__Task instructions__:
Look through the records below, and copy out every line that holds the string "section".

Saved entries

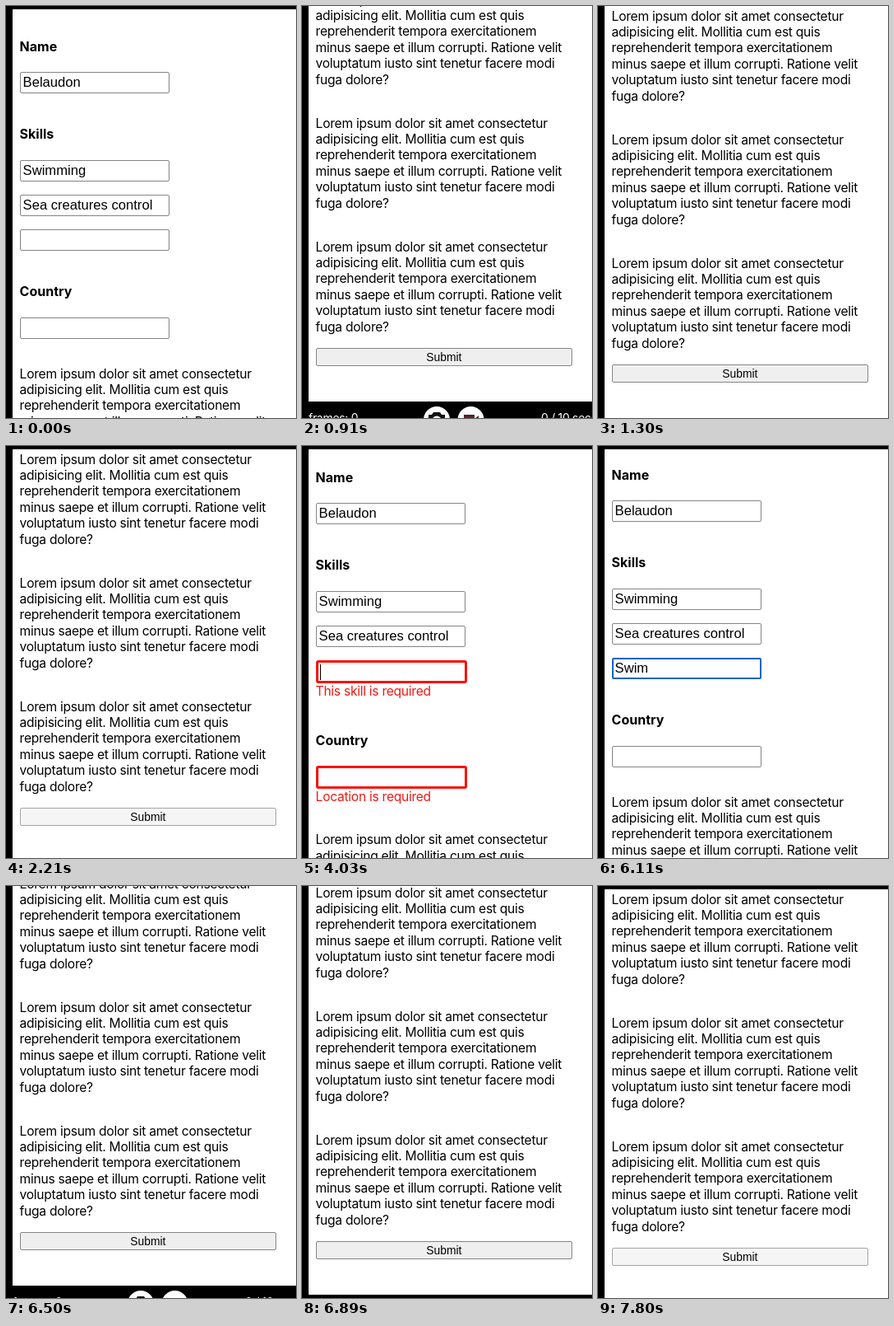
Write an HTML page that moves like this. It is 353 px wide and 500 px high and loops after 8000 ms.

```html
<!DOCTYPE html>
<html lang="en">
<head>
<meta charset="utf-8">
<title>Form validation</title>
<style>
  html, body { margin: 0; width: 100%; height: 100%; overflow: hidden; background: #000; }
  #stage { position: relative; width: 353px; height: 500px; overflow: hidden; background: #000; }
  #screen { position: absolute; left: 0; top: 0; width: 353px; height: 560px; }
  #page { position: absolute; left: 8px; top: 4px; width: 345px; height: 500px; overflow: hidden; background: #fff; }
  #doc {
    position: absolute; left: 8.6px; top: 35px; width: 312.5px;
    font: 15.6px/19.45px Inter, sans-serif; letter-spacing: -.27px; color: #000; white-space: nowrap;
  }
  h4 { margin: 0 0 21.2px; height: 20px; font: 700 16px/20px Inter, sans-serif; letter-spacing: 0; }
  section { margin-bottom: 39.3px; }
  section:last-of-type { margin-bottom: 33px; }
  .field {
    display: flex; align-items: center; box-sizing: border-box; width: 182.5px; height: 26px;
    padding-left: 3px; border: 1px solid #858585; border-radius: 2px; background: #fff;
    font: 16.6px/20px "Liberation Sans", Arial, sans-serif; letter-spacing: 0;
  }
  .row + .row { margin-top: 16.2px; }
  .focus .field { border: 2px solid #1463c6; padding-left: 2px; }
  .bad .field { width: 184.5px; height: 28px; border: 3px solid #f8120c; border-radius: 3px; padding-left: 2px; }
  .error { display: none; color: #f01a14; }
  .bad .error { display: block; }
  #caret { width: 1px; height: 19px; background: #000; }
  p { margin: 0 0 33.3px; }
  p:last-of-type { margin-bottom: 15.5px; }
  #submit {
    box-sizing: border-box; height: 22px; border: 1px solid; border-radius: 2px; text-align: center;
    font: 13.85px/20px "Liberation Sans", Arial, sans-serif; letter-spacing: 0;
  }
  #bar { position: absolute; left: 0; top: 504px; }
  #bar text { font: 14px Inter, sans-serif; letter-spacing: -.3px; fill: #fff; }
</style>
</head>
<body>
<div id="stage">
  <div id="screen">
    <div id="page"><div id="doc"></div></div>
    <svg id="bar" width="353" height="56">
      <text x="8" y="25">frames: 0</text>
      <text x="291" y="25">0 / 10 secs</text>
      <circle cx="164" cy="22" r="16" fill="#fff"/>
      <circle cx="205.5" cy="22" r="16" fill="#fff"/>
      <path d="M154 16h4l2-3h8l2 3h4v15h-20z" fill="#111"/>
      <circle cx="164" cy="23" r="5.5" fill="#fff"/>
      <circle cx="164" cy="23" r="3" fill="#111"/>
      <path d="M197 16h13v5l5-4v13l-5-4v5h-13z" fill="#5c1f28"/>
    </svg>
  </div>
</div>
<script>
const LOOP = 8000;
const LOREM = [
  'Lorem ipsum dolor sit amet consectetur',
  'adipisicing elit. Mollitia cum est quis',
  'reprehenderit tempora exercitationem',
  'minus saepe et illum corrupti. Ratione velit',
  'voluptatum iusto sint tenetur facere modi',
  'fuga dolore?'
].join('<br>');
const BUTTON = {
  rest: ['#efefef', '#858585'],
  hover: ['#e9e9e9', '#787878'],
  down: ['#f5f5f5', '#a4a4a4']
};
const END = 580;

const row = (text, id = '', error = '') =>
  `<div class="row" id="${id}"><div class="field">${text}</div><div class="error">${error}</div></div>`;
const section = (title, ...rows) => `<section><h4>${title}</h4>${rows.join('')}</section>`;
const $ = id => document.getElementById(id);

$('doc').innerHTML =
  section('Name', row('Belaudon')) +
  section('Skills', row('Swimming'), row('Sea creatures control'),
    row('<span id="typed"></span><i id="caret"></i>', 'skill', 'This skill is required')) +
  section('Country', row('', 'country', 'Location is required')) +
  `<p>${LOREM}</p>`.repeat(4) +
  '<div id="submit">Submit</div>';

// Each step changes only the listed values; the rest carry over.
const START = { scroll: 0, bounce: 0, errors: false, focus: false, caret: false, typed: '', button: 'rest' };
const STEPS = [
  [650, { scroll: 70 }],
  [780, { scroll: 390 }],
  [910, { scroll: END, bounce: 24 }],
  [1040, { bounce: 20 }],
  [1170, { bounce: 11 }],
  [1300, { bounce: 4 }],
  [1430, { bounce: 0, button: 'hover' }],
  [2210, { button: 'down' }],
  [2340, { button: 'hover' }],
  [2860, { scroll: 11, errors: true, focus: true, button: 'rest' }],
  [2990, { caret: true }],
  [3510, { caret: false }],
  [4030, { caret: true }],
  [4550, { typed: 'S', errors: false }],
  [4810, { typed: 'Sw' }],
  [5070, { typed: 'Swi' }],
  [5200, { typed: 'Swim' }],
  [5720, { caret: false }],
  [6110, { scroll: 14 }],
  [6240, { scroll: 150 }],
  [6370, { scroll: 440 }],
  [6500, { scroll: END, bounce: 19 }],
  [6630, { bounce: 22 }],
  [6760, { bounce: 14 }],
  [6890, { bounce: 8 }],
  [7020, { bounce: 4 }],
  [7150, { bounce: 2 }],
  [7280, { bounce: 0 }],
  [7540, { button: 'hover' }],
  [7800, { button: 'down' }]
];

function stateAt(t) {
  const state = { ...START };
  for (const [time, change] of STEPS) if (time <= t) Object.assign(state, change);
  return state;
}

function draw(s) {
  $('screen').style.transform = `translateY(${-s.bounce}px)`;
  $('doc').style.transform = `translateY(${-s.scroll}px)`;
  $('skill').classList.toggle('bad', s.errors);
  $('country').classList.toggle('bad', s.errors);
  $('skill').classList.toggle('focus', s.focus && !s.errors);
  $('typed').textContent = s.typed;
  $('caret').style.opacity = s.caret ? 1 : 0;
  const [fill, line] = BUTTON[s.button];
  $('submit').style.background = fill;
  $('submit').style.borderColor = line;
}

const begin = performance.now();
function tick() {
  draw(stateAt((performance.now() - begin) % LOOP));
  requestAnimationFrame(tick);
}
tick();
</script>
</body>
</html>
```
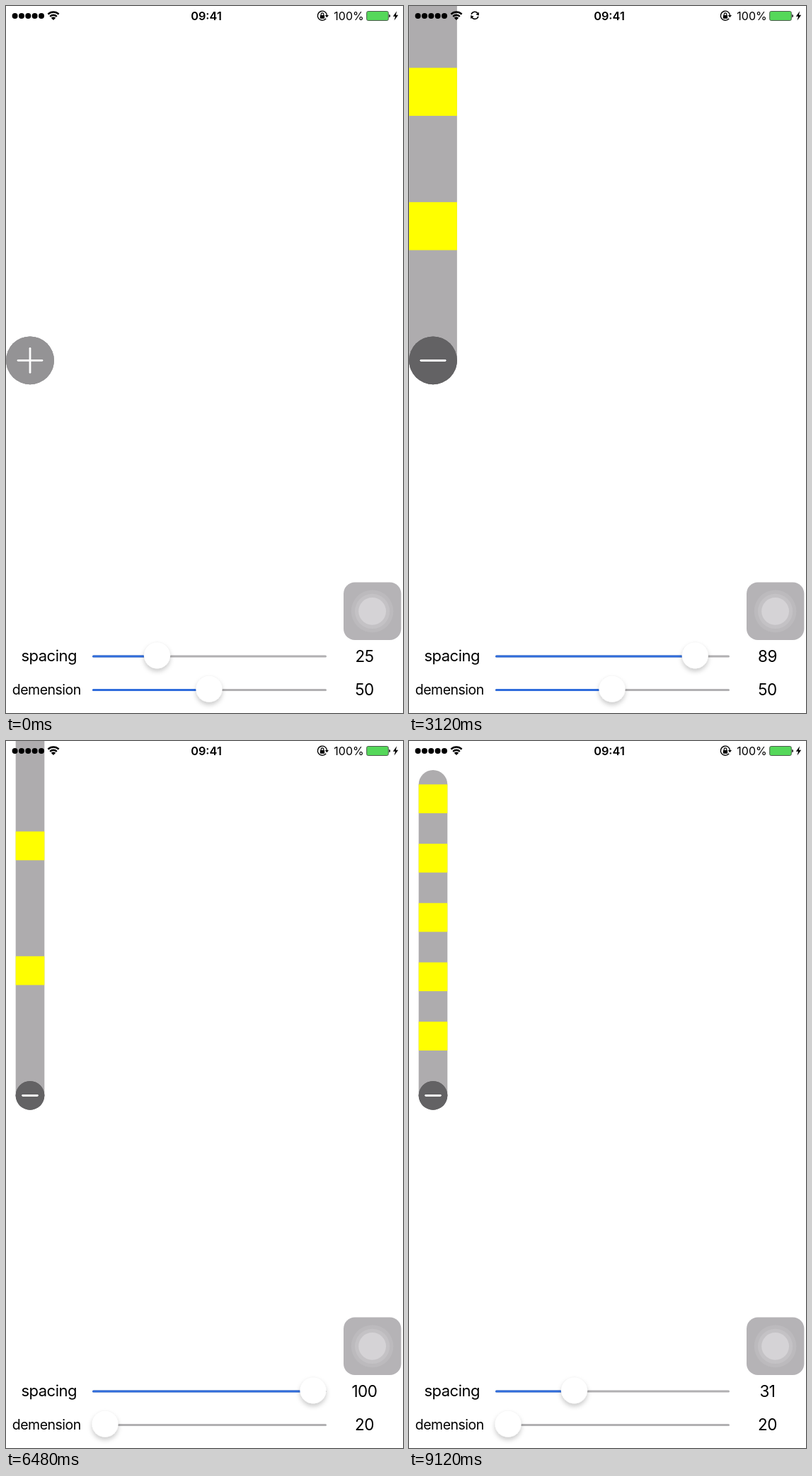
An HTML page for the animation above (9200 ms loop, 561 px wide and 998 px high).

```html
<!DOCTYPE html>
<html lang="en">
<head>
<meta charset="utf-8">
<title>Expanding menu</title>
<style>
  html, body { margin: 0; width: 100%; height: 100%; overflow: hidden; background: #fff; }
  svg { display: block; width: 100vw; height: 100vh; }
  text { font-family: Inter, Roboto, sans-serif; fill: #000; }
  .label { text-anchor: middle; letter-spacing: -.5px; }
  .track { stroke: #b1b0b2; stroke-width: 3; stroke-linecap: round; }
  .fill { stroke: #2f6cdc; stroke-width: 3; stroke-linecap: round; }
  .mark { stroke: #fff; stroke-width: 2.8; stroke-linecap: round; }
  .line { fill: none; stroke: #000; }
</style>
</head>
<body>
<svg id="stage" viewBox="0 0 561 998" xmlns="http://www.w3.org/2000/svg">
  <defs>
    <filter id="shadow" x="-50%" y="-50%" width="200%" height="200%">
      <feDropShadow dx="0" dy="4" stdDeviation="3.2" flood-color="#000" flood-opacity=".2"/>
    </filter>
  </defs>
  <rect width="561" height="998" fill="#fff"/>

  <g id="menu">
    <rect id="bar" fill="#aeacae"/>
    <g id="items" fill="#ff0"></g>
    <circle id="base" cx="34" cy="500.3"/>
    <circle id="face"/>
    <line id="minus" class="mark"/>
    <line id="cross" class="mark"/>
  </g>

  <g id="status">
    <g id="dots"></g>
    <g class="line" stroke-width="2.4">
      <path d="M59.4 11.7A10.8 10.8 0 0 1 74.6 11.7"/>
      <path d="M62.2 14.8A6.8 6.8 0 0 1 71.8 14.8"/>
    </g>
    <path d="M67 20L63.8 16.7A4.6 4.6 0 0 1 70.2 16.7Z"/>
    <g id="sync">
      <path class="line" stroke-width="1.6" d="M-1.5 4.9A5.2 5.2 0 0 1 -3 -4.2M1.5 -4.9A5.2 5.2 0 0 1 3 4.2"/>
      <path d="M-4.6 -5.8L.2 -5.8L-1.4 -1.4ZM4.6 5.8L-.2 5.8L1.4 1.4Z"/>
    </g>
    <text x="283" y="20" font-size="16.3" font-weight="600" text-anchor="middle">09:41</text>
    <path class="line" stroke-width="1.4" d="M452.2 17.8A6.6 6.6 0 1 1 453.6 13.4"/>
    <path d="M450.8 13L456 13L453.4 16.2Z"/>
    <rect x="443.9" y="13" width="6.2" height="4.8" rx=".6"/>
    <path class="line" stroke-width="1.2" d="M445.2 13.2V11.7A1.8 1.8 0 0 1 448.8 11.7V13.2"/>
    <text x="484.5" y="20" font-size="16" text-anchor="middle">100%</text>
    <rect x="509.7" y="7.5" width="30.6" height="13" rx="2" fill="#55d85a" stroke="#4c5a4d"/>
    <path d="M541.4 11.8A2.3 2.3 0 0 1 541.4 16.2Z"/>
    <path d="M552.2 7.2L546.8 14.8H550L548.6 20.6L554.2 12.8H550.9Z"/>
  </g>

  <rect x="477" y="813.6" width="81.4" height="81.4" rx="16" fill="#b5b3b6"/>
  <g id="touch"></g>
  <g id="controls"></g>
</svg>
<script>
const NS = 'http://www.w3.org/2000/svg';
const LOOP = 9200, STEP = 80, PT = 1.355, CX = 34, CY = 500.3, COUNT = 5;
const byId = id => document.getElementById(id);

function set(el, attrs) {
  for (const k in attrs) el.setAttribute(k, attrs[k]);
  return el;
}

function add(parent, tag, attrs) {
  return parent.appendChild(set(document.createElementNS(NS, tag), attrs));
}

const clamp = v => Math.max(0, Math.min(1, v));
const mix = (a, b, k) => a + (b - a) * k;

// Piecewise linear value through [time, value] pairs
function track(keys, t) {
  if (t <= keys[0][0]) return keys[0][1];
  for (let i = 1; i < keys.length; i++) {
    const [t0, a] = keys[i - 1], [t1, b] = keys[i];
    if (t <= t1) return mix(a, b, (t - t0) / (t1 - t0));
  }
  return keys[keys.length - 1][1];
}

const SPACING = [[900, 25], [1440, 13.3], [1800, 0], [2080, 0], [3120, 89.9], [3360, 100],
  [6760, 100], [7600, 49.3], [8160, 39], [8720, 33.5], [9120, 31.8]];
const DIMENSION = [[3920, 50], [5020, 80], [5280, 80], [6320, 20]];

for (let i = 0; i < 5; i++) add(byId('dots'), 'circle', { cx: 12.6 + i * 9.35, cy: 14, r: 4 });
for (const [r, fill] of [[29.8, '#bcbabd'], [24.6, '#c4c2c5'], [19.4, '#d5d3d6']])
  add(byId('touch'), 'circle', { cx: 517.6, cy: 854.4, r, fill });

function makeSlider(name, size, y, min, max) {
  const g = byId('controls');
  add(g, 'text', { class: 'label', x: name === 'spacing' ? 60.7 : 57.3, y: y + 6.5, 'font-size': size }).textContent = name;
  add(g, 'line', { class: 'track', x1: 123.5, x2: 451.5, y1: y, y2: y });
  const fill = add(g, 'line', { class: 'fill', x1: 123.5, y1: y, y2: y });
  const thumb = add(g, 'circle', { cy: y - 1.4, r: 18.7, fill: '#fff', stroke: '#000',
    'stroke-opacity': .05, 'stroke-width': .6, filter: 'url(#shadow)' });
  const value = add(g, 'text', { class: 'label', x: 506.5, y: y + 7.8, 'font-size': 22.5 });
  return v => {
    const x = mix(140, 434, (v - min) / (max - min));
    set(fill, { x2: x });
    set(thumb, { cx: x });
    value.textContent = Math.floor(v + 1e-6);
  };
}

const showSpacing = makeSlider('spacing', 22, 918, 0, 100);
const showDimension = makeSlider('demension', 19.5, 965.4, 20, 80);
const items = Array.from({ length: COUNT }, () => add(byId('items'), 'rect', {}));

const sizeAt = t => Math.max(30, track(DIMENSION, t)) * PT;

function drawMenu(t, gap) {
  const d = sizeAt(t), barSize = sizeAt(t - 90), faceSize = sizeAt(t - 130);
  const left = CX - d / 2, top = CY - d / 2;
  const p = clamp((t - 320) / 400), open = 1 - (1 - p) ** 3;
  const pitch = d + gap * PT;

  items.forEach((el, i) => set(el, {
    x: left, y: top - (i + 1) * pitch * open, width: d, height: d,
    visibility: open > 0 ? 'visible' : 'hidden'
  }));
  const barTop = top - (COUNT * pitch + d / 2) * open;
  set(byId('bar'), { x: left, y: barTop, width: barSize, height: top + barSize - barTop, rx: barSize / 2 });

  const shade = Math.round(mix(148, 99, open));
  set(byId('base'), { r: d / 2, fill: d - barSize > .1 ? '#8c8b8d' : `rgb(${shade},${shade - 1},${shade + 1})` });
  set(byId('face'), { cx: left + barSize / 2, cy: top + barSize / 2, r: barSize / 2,
    fill: `rgb(${shade},${shade - 1},${shade + 1})` });

  const x = left + faceSize / 2, y = top + faceSize / 2, half = d / 4;
  set(byId('minus'), { x1: x - half, x2: x + half, y1: y, y2: y });
  set(byId('cross'), { x1: x, x2: x, y1: y - half, y2: y + half,
    transform: `rotate(${90 * open} ${x} ${y})` });
}

function render(t) {
  const gap = track(SPACING, t);
  showSpacing(gap);
  showDimension(track(DIMENSION, t));
  drawMenu(t, gap);
  set(byId('sync'), {
    transform: `translate(93 13.3) rotate(${(t - 1440) / 1344 * 360})`,
    visibility: t >= 880 && t < 3680 ? 'visible' : 'hidden'
  });
}

function tick() {
  const t = performance.now() % LOOP;
  render(Math.floor(t / STEP) * STEP);
  requestAnimationFrame(tick);
}
tick();
</script>
</body>
</html>
```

__Result below__:
  section { margin-bottom: 39.3px; }
  section:last-of-type { margin-bottom: 33px; }
const section = (title, ...rows) => `<section><h4>${title}</h4>${rows.join('')}</section>`;
  section('Name', row('Belaudon')) +
  section('Skills', row('Swimming'), row('Sea creatures control'),
  section('Country', row('', 'country', 'Location is required')) +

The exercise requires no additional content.